    The workload involved in HMEM measurements is fairly high and this has impacted the applicability of the systems developed. Cultural electromagnetic disturbances have impacted the applicability of the methods, but a recent application of HMEM to a CO2 injection test site in the Ketzin area near Potzdam showed that it is possible to obtain data of high quality in this high-noise area of Germany. The data may, however, be distorted by coupling to cables and pipelines, if these are present in a survey area.
    The workload involved in HMEM prevents to some extent commercial application of these methods as a cost-effective exploration tool. De-risking in the evaluation of hydrocarbon prospects should be considered.
  • Method 5: High-Powered Spectral Induced Polarization (HPSIP)
    Case studies from China with application of high-powered spectral induced polarization(HPSIP) report good correlation between hydrocarbon occurrences and induced polarization anomalies. The spectral induced polarization (SIP) method, or alternatively the complex resistivity (CR) method, was developed for mineral exploration in the early 1950'ies. In particular, the methods respond to occurrences of pyrite and this is what qualifies the method as a candidate in onshore hydrocarbon exploration. Several case studies in relation to hydrocarbon exploration from the United States are reported by Zonge - a major provider of EM instrumentation. They also provide statistics showing a good correlation between IP anomalies and occurrences of hydrocarbon. Investigations of IP are also referred in relation to the focused source EM technique referred in method 4; i.e. mapping of resistors as well as polarization. The most recent developments in China involve co-located measurements of spectral/frequency domain induced polarization and time-domain IP.

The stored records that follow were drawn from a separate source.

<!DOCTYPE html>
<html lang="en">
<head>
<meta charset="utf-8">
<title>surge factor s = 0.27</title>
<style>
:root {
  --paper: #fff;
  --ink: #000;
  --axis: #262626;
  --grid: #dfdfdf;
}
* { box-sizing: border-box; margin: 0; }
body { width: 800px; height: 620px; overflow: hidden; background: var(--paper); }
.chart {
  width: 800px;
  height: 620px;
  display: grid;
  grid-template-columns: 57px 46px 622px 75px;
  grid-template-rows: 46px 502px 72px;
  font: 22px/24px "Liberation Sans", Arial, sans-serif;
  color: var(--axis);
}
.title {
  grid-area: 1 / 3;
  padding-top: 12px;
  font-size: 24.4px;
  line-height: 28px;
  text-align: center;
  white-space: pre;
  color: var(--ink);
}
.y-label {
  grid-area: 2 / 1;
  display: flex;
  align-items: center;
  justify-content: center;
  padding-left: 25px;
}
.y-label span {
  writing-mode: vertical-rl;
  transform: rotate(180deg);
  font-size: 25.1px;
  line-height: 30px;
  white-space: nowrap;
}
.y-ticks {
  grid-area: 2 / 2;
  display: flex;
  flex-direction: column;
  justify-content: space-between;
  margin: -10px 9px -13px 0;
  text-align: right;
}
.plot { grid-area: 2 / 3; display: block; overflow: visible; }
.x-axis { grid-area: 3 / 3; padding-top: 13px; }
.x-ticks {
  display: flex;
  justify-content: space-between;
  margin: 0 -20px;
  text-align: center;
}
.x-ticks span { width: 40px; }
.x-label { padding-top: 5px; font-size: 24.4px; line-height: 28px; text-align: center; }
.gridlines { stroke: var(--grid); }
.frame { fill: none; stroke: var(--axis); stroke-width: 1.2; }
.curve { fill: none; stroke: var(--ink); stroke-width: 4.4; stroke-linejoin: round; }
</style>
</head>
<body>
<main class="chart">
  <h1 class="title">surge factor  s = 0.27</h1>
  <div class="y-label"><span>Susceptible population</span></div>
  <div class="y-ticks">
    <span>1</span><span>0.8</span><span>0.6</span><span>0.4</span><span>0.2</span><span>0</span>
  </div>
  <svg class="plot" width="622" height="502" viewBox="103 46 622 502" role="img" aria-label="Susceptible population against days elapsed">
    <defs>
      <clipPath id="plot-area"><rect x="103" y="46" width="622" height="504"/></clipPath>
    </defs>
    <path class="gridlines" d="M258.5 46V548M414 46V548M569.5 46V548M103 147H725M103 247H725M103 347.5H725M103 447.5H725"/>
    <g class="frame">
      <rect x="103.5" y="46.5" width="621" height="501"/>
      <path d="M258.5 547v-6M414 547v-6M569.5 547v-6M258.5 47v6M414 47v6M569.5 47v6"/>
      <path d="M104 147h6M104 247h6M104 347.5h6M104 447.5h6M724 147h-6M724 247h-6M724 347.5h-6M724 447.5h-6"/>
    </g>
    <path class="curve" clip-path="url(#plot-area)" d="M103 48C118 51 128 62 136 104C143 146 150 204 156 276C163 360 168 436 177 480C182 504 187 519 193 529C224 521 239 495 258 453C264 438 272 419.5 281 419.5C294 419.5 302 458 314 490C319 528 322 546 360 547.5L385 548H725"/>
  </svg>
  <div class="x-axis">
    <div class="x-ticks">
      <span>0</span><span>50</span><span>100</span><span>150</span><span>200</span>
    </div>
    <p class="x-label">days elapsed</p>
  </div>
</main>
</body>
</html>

    The workload involved in HPSIP measurements is similar to HMEM and thereby fairly high. This has therefore also impacted on the amount of applications reported. Cultural electromagnetic disturbances have also a negative effect on the applicability of HPSIP and IP in general.
  • Method 6: Electron Para-magnetic Resonance (EPR)
    Application of electron para-magnetic resonance was included among the evaluated methods because it was promoted to us as a tool by TST Technology Inc. We conclude that the claims by TST Technology Inc. are not valid.
  • Method 7: Airborne Transient Pulse Surveys
    The airborne transient pulse survey system advertised by Pinemont Technologies Inc. is essentially airborne AMT. In contrast to the ZTEM system, this system measures the time varying electric field. The frequency range is only suitable for shallow investigations.
Getting a test of one of the methods based on electromagnetic theory organised caused some difficulties. An experiment with a galvanic controlled source was considered to be the optimum choice. However, based on various contacts and failed attempts to organise a test, a contract was entered into with Uppsala University for some initial tests of the MT method. The test was carried out in August 2012 and is reported in a report ( ALTKUL Project Report Part 2).

Projektet ALTKUL